Housing associations and local authorities face a range of significant challenges – the most pressing of which being the need to deliver high quantities of new homes while maintaining quality across existing stock.
Following the announcement of the Government’s Social Housing Green Paper, this emphasis on quality has come into sharp focus. Former Housing Minister, Dominic Raab, stated the green paper would aim to strengthen the role of the regulator and empower residents as consumers by giving them the voice and ability to hold landlords to account.
Those comments echo the sentiments contained within the recent Building Homes, Building Trust report into social housing – which called for social landlords to improve their service standards. This is something that will undoubtedly fall under increasing scrutiny following the Government’s recent announcement that caps on council borrowing for housing will be lifted to stimulate the construction of new homes.
With these enhanced resources, there is an opportunity for those looking to bring new social housing to the market to enhance its quality. Councils should view this decision as an opportunity to put the spotlight on innovation, and how it can improve social housing for all stakeholders involved.
With political pressure constantly increasing, in line with attempts to tackle Britain’s long-standing housing crisis, there exists an opportunity for housing associations to innovate and bring existing stock up to the high standards set by new-build developments.
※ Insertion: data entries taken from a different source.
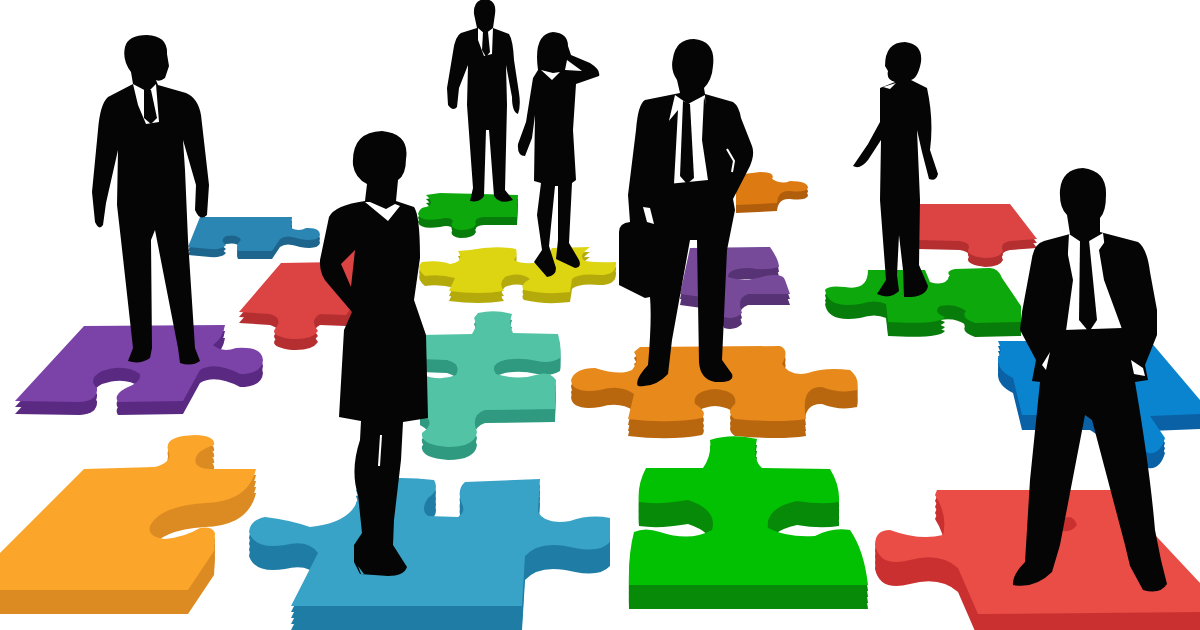
<!DOCTYPE html>
<html lang="en">
<head>
<meta charset="utf-8">
<title>Team on puzzle pieces</title>
<style>
:root{
  --paper:#fff;--ink:#050505;
  --steel:#2c86b4;--steel-side:#1d658c;
  --leaf:#0ca80c;--leaf-side:#087c0a;
  --pumpkin:#dd7a12;--pumpkin-side:#b05d0c;
  --coral:#dc4444;--coral-side:#b52f31;
  --lemon:#ddd412;--lemon-side:#b5aa0c;
  --plum:#764a98;--plum-side:#573274;
  --violet:#7b42a8;--violet-side:#5a2a82;
  --teal:#52c4a5;--teal-side:#2f9a80;
  --orange:#e8891c;--orange-side:#b9670f;
  --azure:#0a84cf;--azure-side:#0a61a5;
  --amber:#fba62a;--amber-side:#dc8b22;
  --lagoon:#38a3c6;--lagoon-side:#1f7da5;
  --lime:#02c002;--lime-side:#068a08;
  --red:#ea4d45;--red-side:#cb3031;
}
html,body{margin:0;width:1200px;height:630px;overflow:hidden;background:var(--paper)}
svg{display:block}
.figures{fill:var(--ink)}
.shirt{fill:var(--paper)}
</style>
</head>
<body>
<svg width="1200" height="630" viewBox="0 0 1200 630" role="img" aria-label="Seven business people in silhouette standing on colourful puzzle pieces">
<defs>
  <path id="steel" d="M200 217H292L291 228Q299 232 306 228Q320 227 320 235Q318 242 300 239Q286 234 280 239L272 251H238Q235 245 241 240Q238 234 226 236Q219 240 226 245Q222 250 210 249L188 247Z"/>
  <path id="leaf-back" d="M440 193L518 195L517 217H484Q473 218 476 224Q474 230 460 230Q448 228 453 221Q450 216 440 219Q420 222 418 214Q420 207 426 207Q436 204 426 195Z"/>
  <path id="pumpkin" d="M736 175L760 172Q776 172 772 179Q782 185 790 181Q808 181 808 188Q805 193 790 191Q778 190 777 203L736 205Z"/>
  <path id="coral-right" d="M912 204H1010L1037 239L1010 241Q999 243 1003 251Q1000 258 985 258Q967 256 968 250Q972 243 960 241L918 240Z"/>
  <path id="lemon" d="M470 250Q495 245 516 249Q518 256 514 260Q525 266 545 261L552 248L590 247Q577 256 585 261Q598 263 616 262Q617 275 600 275Q578 273 572 279L570 292Q545 295 524 290Q519 285 530 279Q520 271 505 277Q498 284 504 291Q480 295 449 291L455 278Q440 274 425 276Q415 268 422 262Q440 260 450 264Q465 262 458 251Z"/>
  <path id="coral-left" d="M281 263L340 262L357 248V300L346 315L320 314Q309 320 318 331Q312 340 292 339Q270 336 275 329Q284 318 270 314L239 312Z"/>
  <path id="plum" d="M690 248L770 247Q779 260 779 267Q765 271 750 268Q728 268 728 277Q745 283 765 276Q783 273 785 280L790 294L748 294Q736 298 742 313Q735 320 724 317Q720 308 724 300L680 294Z"/>
  <path id="leaf-right" d="M868 270H925L930 282Q945 287 950 276Q945 271 955 269L990 268Q998 268 1002 278L1021 306V322L975 323Q960 318 966 311Q955 303 940 306Q932 312 945 317Q940 325 888 322L886 304Q875 299 860 304Q828 309 825 290Q828 285 845 287Q868 291 868 270Z"/>
  <path id="violet" d="M84 326L225 325Q223 338 213 345Q222 353 236 348Q262 346 263 360Q262 374 240 374Q215 361 200 370L183 401L118 402Q113 395 126 388Q142 382 140 374Q125 363 102 371Q87 379 97 388Q98 401 80 402L15 401Z"/>
  <path id="teal" d="M478 313Q495 309 512 314Q508 325 513 333L558 334Q562 348 560 358Q550 364 537 361Q520 357 505 360Q489 364 496 374Q518 381 540 374Q550 372 556 380L555 409L485 410Q470 415 477 432Q475 447 448 447Q420 445 422 433Q438 422 420 412V374Q440 382 456 375Q462 364 447 360L420 359V335L472 334Q478 326 474 318Z"/>
  <path id="orange" d="M640 347L780 346Q790 350 782 364Q790 377 808 373Q825 367 850 370Q860 378 857 390Q840 394 822 387Q800 386 806 419Q780 423 735 419Q725 412 735 404Q738 391 715 389Q692 391 695 404Q708 412 702 418Q670 424 628 419L634 394Q620 384 600 390Q572 394 571 380Q575 368 595 368Q620 376 632 370Q640 360 634 352Z"/>
  <path id="azure" d="M998 341H1150L1200 400V414L1150 416L1165 438Q1160 455 1148 453L1090 415H1022L1013 378Q997 370 998 358Q1003 350 998 341Z"/>
  <path id="amber" d="M84 469L155 467Q174 462 168 450Q164 436 195 435Q216 436 214 445Q192 452 196 464Q200 469 210 469H256Q252 487 236 496Q222 503 205 503Q160 506 150 526Q147 537 165 539Q185 537 200 528Q212 526 215 533L214 551L188 590H0V553Z"/>
  <path id="lagoon" d="M370 480Q400 476 434 480Q440 490 428 498Q420 510 428 516L458 517Q466 512 462 504Q456 490 465 482L540 479L538 512Q545 525 570 521Q590 514 610 518V542Q600 553 575 548Q540 539 525 556L522 606H291L318 553Q308 539 285 545Q255 550 249 532Q250 520 265 517Q290 520 310 527Q340 524 352 510Q362 498 356 484Z"/>
  <path id="lime" d="M710 440Q732 433 757 439Q752 460 762 468L830 469Q840 485 839 502Q820 505 797 501Q765 508 768 528Q788 538 815 536Q832 527 850 530Q864 550 868 585H629Q628 555 634 532Q645 527 660 532Q690 542 712 530Q718 510 688 500Q660 505 639 502Q637 485 646 468H703Q712 455 710 440Z"/>
  <path id="red" d="M937 490H1113L1200 583V612L978 614L958 568Q940 552 910 560Q880 568 875 545Q875 530 890 530Q920 541 943 535Q948 515 935 495Z"/>
</defs>

<g id="puzzle-pieces">
  <g fill="var(--pumpkin-side)"><use href="#pumpkin" y="4"/><use href="#pumpkin" y="8"/></g>
  <use href="#pumpkin" fill="var(--pumpkin)"/>
  <g fill="var(--leaf-side)"><use href="#leaf-back" y="4"/><use href="#leaf-back" y="8"/></g>
  <use href="#leaf-back" fill="var(--leaf)"/>
  <g fill="var(--steel-side)"><use href="#steel" y="4"/><use href="#steel" y="8"/></g>
  <use href="#steel" fill="var(--steel)"/>
  <g fill="var(--coral-side)"><use href="#coral-right" y="4"/><use href="#coral-right" y="9"/></g>
  <use href="#coral-right" fill="var(--coral)"/>
  <g fill="var(--lemon-side)"><use href="#lemon" y="5"/><use href="#lemon" y="10"/></g>
  <use href="#lemon" fill="var(--lemon)"/>
  <g fill="var(--coral-side)"><use href="#coral-left" y="5"/><use href="#coral-left" y="11"/></g>
  <use href="#coral-left" fill="var(--coral)"/>
  <g fill="var(--plum-side)"><use href="#plum" y="5"/><use href="#plum" y="11"/></g>
  <use href="#plum" fill="var(--plum)"/>
  <g fill="var(--leaf-side)"><use href="#leaf-right" y="5"/><use href="#leaf-right" y="10"/><use href="#leaf-right" y="14"/></g>
  <use href="#leaf-right" fill="var(--leaf)"/>
  <g fill="var(--violet-side)"><use href="#violet" y="6"/><use href="#violet" y="13"/></g>
  <use href="#violet" fill="var(--violet)"/>
  <g fill="var(--teal-side)"><use href="#teal" y="6"/><use href="#teal" y="13"/></g>
  <use href="#teal" fill="var(--teal)"/>
  <g fill="var(--orange-side)"><use href="#orange" y="6"/><use href="#orange" y="12"/><use href="#orange" y="17"/></g>
  <use href="#orange" fill="var(--orange)"/>
  <g fill="var(--azure-side)"><use href="#azure" y="5"/><use href="#azure" y="10"/><use href="#azure" y="15"/></g>
  <use href="#azure" fill="var(--azure)"/>
  <g fill="var(--amber-side)"><use href="#amber" y="6"/><use href="#amber" y="12"/><use href="#amber" y="18"/><use href="#amber" y="24"/></g>
  <use href="#amber" fill="var(--amber)"/>
  <g fill="var(--lagoon-side)"><use href="#lagoon" y="6"/><use href="#lagoon" y="12"/><use href="#lagoon" y="18"/><use href="#lagoon" y="24"/></g>
  <use href="#lagoon" fill="var(--lagoon)"/>
  <g fill="var(--lime-side)"><use href="#lime" y="6"/><use href="#lime" y="12"/><use href="#lime" y="18"/><use href="#lime" y="24"/></g>
  <use href="#lime" fill="var(--lime)"/>
  <g fill="var(--red-side)"><use href="#red" y="6"/><use href="#red" y="12"/><use href="#red" y="18"/><use href="#red" y="24"/></g>
  <use href="#red" fill="var(--red)"/>
  <path fill="var(--red-side)" d="M1062 520Q1072 512 1077 525Q1070 534 1060 530Z"/>
</g>

<g class="figures">
  <g id="man-far-left">
    <path d="M133 84L131 72Q122 60 125 47Q128 35 147 35Q168 36 167 54L169 66L165 78Q160 82 156 80L158 85L186 93Q198 98 201 115L209 185L207 215Q200 222 195 210L196 185L183 140L185 170L188 240L195 348L200 361Q192 367 180 363L178 348L155 230L151 240L152 348L150 358Q140 365 128 361L133 348L121 240L117 205L118 150L106 203L103 225Q99 231 95 222L92 192L98 130Q100 104 108 97Z"/>
    <path class="shirt" d="M133 84L148 92L156 84L159 122L146 124L138 105Z"/>
    <path d="M144 90L151 90L157 118L151 124L144 118Z"/>
  </g>
  <g id="man-back">
    <path d="M477 28L474 14Q473 0 485 -1Q497 0 495 14L493 28L509 34Q513 40 514 60L519 93Q521 106 518 114Q512 112 512 97L506 65L507 105L505 190L513 200Q500 205 494 196L489 130H486L484 196Q480 203 470 201L473 188L467 105L468 65L459 88L457 107Q453 112 448 105L447 88L453 52Q455 36 461 33Z"/>
    <path class="shirt" d="M478 28L485 34L493 28L492 54L484 56L478 40Z"/>
    <path d="M483 32H488L490 52L486 57L482 50Z"/>
  </g>
  <g id="woman-looking-out">
    <path d="M538 70Q533 34 553 32Q568 33 568 46L571 55L590 63Q601 70 599 76L576 84L573 130L576 180L572 183L569 243L579 260Q582 267 575 268L556 259L558 240V186H555L549 246L556 268Q556 276 547 277L534 262L542 250L537 215L541 183L534 181L535 115L532 138L525 156Q517 156 518 144L526 122L533 78ZM567 60L565 70L582 71Z" fill-rule="evenodd"/>
    <path class="shirt" d="M541 70L552 80L560 72L553 73Z"/>
  </g>
  <g id="woman-right">
    <path d="M895 82Q886 80 888 71L885 66Q885 42 905 42Q923 44 921 62Q918 78 911 80L927 88Q934 120 930 150L938 174Q936 182 929 179L922 152L917 130L920 200L919 265L928 286Q926 298 904 297L903 270L899 235L897 275L899 291Q890 300 877 294L886 280L880 200L881 140L868 160Q860 170 853 166L868 144L880 122V88Z"/>
    <path class="shirt" d="M883 87L896 83L890 89Z"/>
  </g>
  <g id="man-with-briefcase">
    <path d="M680 93L677 80Q670 70 673 58Q676 39 694 39Q716 41 713 66Q712 80 704 88L705 94L733 102Q739 106 741 118L752 146Q755 154 750 166L733 199L735 210L727 250L722 360L732 374Q735 383 715 382Q700 379 699 362L697 240H690L672 340L668 374Q655 388 638 386Q634 380 648 365Q652 320 650 297L645 298L619 285V232Q619 223 630 222L628 195L636 130Q638 104 645 100Z"/>
    <path class="shirt" d="M675 95L688 104L705 95L708 180L668 184V125ZM643 207L650 208L654 224L647 222Z"/>
    <path d="M683 101L690 104L694 178L687 184L680 176Z"/>
    <path d="M668 122L678 110L674 184H666ZM704 97L710 120L708 180L702 140Z"/>
    <path fill="none" stroke="var(--paper)" stroke-width="2" d="M727 149L734 161L732 172"/>
  </g>
  <g id="woman-front">
    <path fill-rule="evenodd" d="M353 165Q351 132 382 131Q410 134 406 159Q406 175 398 180L396 201L414 207Q420 215 420 258L414 300L426 335L428 418L403 422L401 460L394 520L393 545L407 567Q404 576 388 576L360 574L354 562V545L362 533L358 495Q350 470 360 440L361 421L339 417L344 330L352 312L329 285Q319 275 320 260L329 217Q335 205 365 201L367 184Q355 178 353 165ZM341 264L351 287L355 250Z"/>
    <path class="shirt" d="M365 202L388 221L400 206L395 204L386 209L370 202Z"/>
    <path fill="none" stroke="var(--paper)" stroke-width="2" d="M381 435L379 466"/>
    <path fill="var(--lagoon)" d="M358 566L361 574L364 574Z"/>
  </g>
  <g id="man-front-right">
    <path d="M1070 234L1067 215Q1059 208 1060 190Q1062 169 1083 168Q1107 171 1106 195Q1106 212 1100 218V232L1138 242Q1147 248 1150 272L1157 310V335L1145 365L1148 380L1135 382Q1150 470 1155 530L1161 560L1167 584Q1160 595 1143 590L1130 566L1125 545L1092 420L1085 415L1060 545L1052 572Q1035 589 1013 585Q1012 575 1025 562L1030 480L1040 382L1032 381L1036 360L1020 330L1022 312L1032 258Q1034 244 1044 241Z"/>
    <path class="shirt" d="M1069 234L1084 244L1103 233L1108 272L1122 328L1064 330L1067 270ZM1042 365L1050 352L1046 370ZM1131 360L1143 368L1145 376L1134 374Z"/>
    <path d="M1080 240L1089 240L1097 320L1089 332L1079 320Z"/>
    <path d="M1067 250L1073 280L1066 331L1060 331ZM1099 250L1104 280L1122 329L1126 326L1106 240Z"/>
  </g>
</g>
</svg>
</body>
</html>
When looking to reinvigorate existing housing stock, or ensure quality in new-build developments, authorities should look to take advantage of the benefits provided by innovations in unvented water heating technology. Doing so can drive energy efficiency and create more sustainable housing, with lower long-term lifecycle costs, that provides tenants with a more reliable service.
Technology in the unvented water heater sector has been through three major evolutions, beginning with vessels that require an expansion vessel through to the introduction of internal floating baffles, and finally the use of the Venturi effect to create a solution that takes up less space, while boasting strong efficiency and sustainability credentials well-suited to the needs of social housing.
The process works by using the reduction in pressure that results when a liquid flows through a constricted section of pipe with no restriction to the volume of water flowing through. In the process, a fluid’s velocity increases as it passes through a constriction while its static pressure decreases. Any gain in kinetic energy a fluid may accrue due to its increased velocity through a constriction is then balanced by a drop-in pressure.
This results in the mixing of liquid with air – or more specifically the induction of air bubbles into the water. It is this process that makes the system unique and able to maintain an internal air gap as hot water is drawn off further upstream in typical usage. As it replenishes the internal expansion device permanently, there is no need for recharging or regular servicing.
Reliability at the heart of design
It’s this reliability and lower reliance on repair work that makes the unvented heaters ideal for housing associations and residents of their developments, whether that be through retrofitting existing stock or new builds.
There are a lower number of moving parts in the system, and that means residents and landlords need not worry about disruptive servicing and repair work, as the tank is able to deliver high performance consistently on a long-term basis.
This is key to improving residents’ living standards and reducing pressure on housing associations’ and social landlords’ resources – as it allows them to streamline their maintenance programmes for hot water services.
In addition to delivering the high water pressure required for high-rise blocks, and lower costs and downtime necessitated by repair work, the technology utilised in these systems allows water heaters to be contained in streamlined space-saving housing. This means that in smaller developments installers can safely and reliably install units quickly while allowing for greater living space for those that will eventually occupy the housing.
As we look forward, it’s clear that the focus on the quality of social housing will continue as policymakers and members of the public alike look towards its potential to provide affordable housing across the country.
As housing associations look to respond, the adoption of innovative unvented water heaters can provide the answer to both upgrading existing stock and improving the quality of future homes. Their use is an important consideration for any social landlord looking to improve sustainability and tenant service standards as part of a cost-effective strategy to embrace a sustainable future.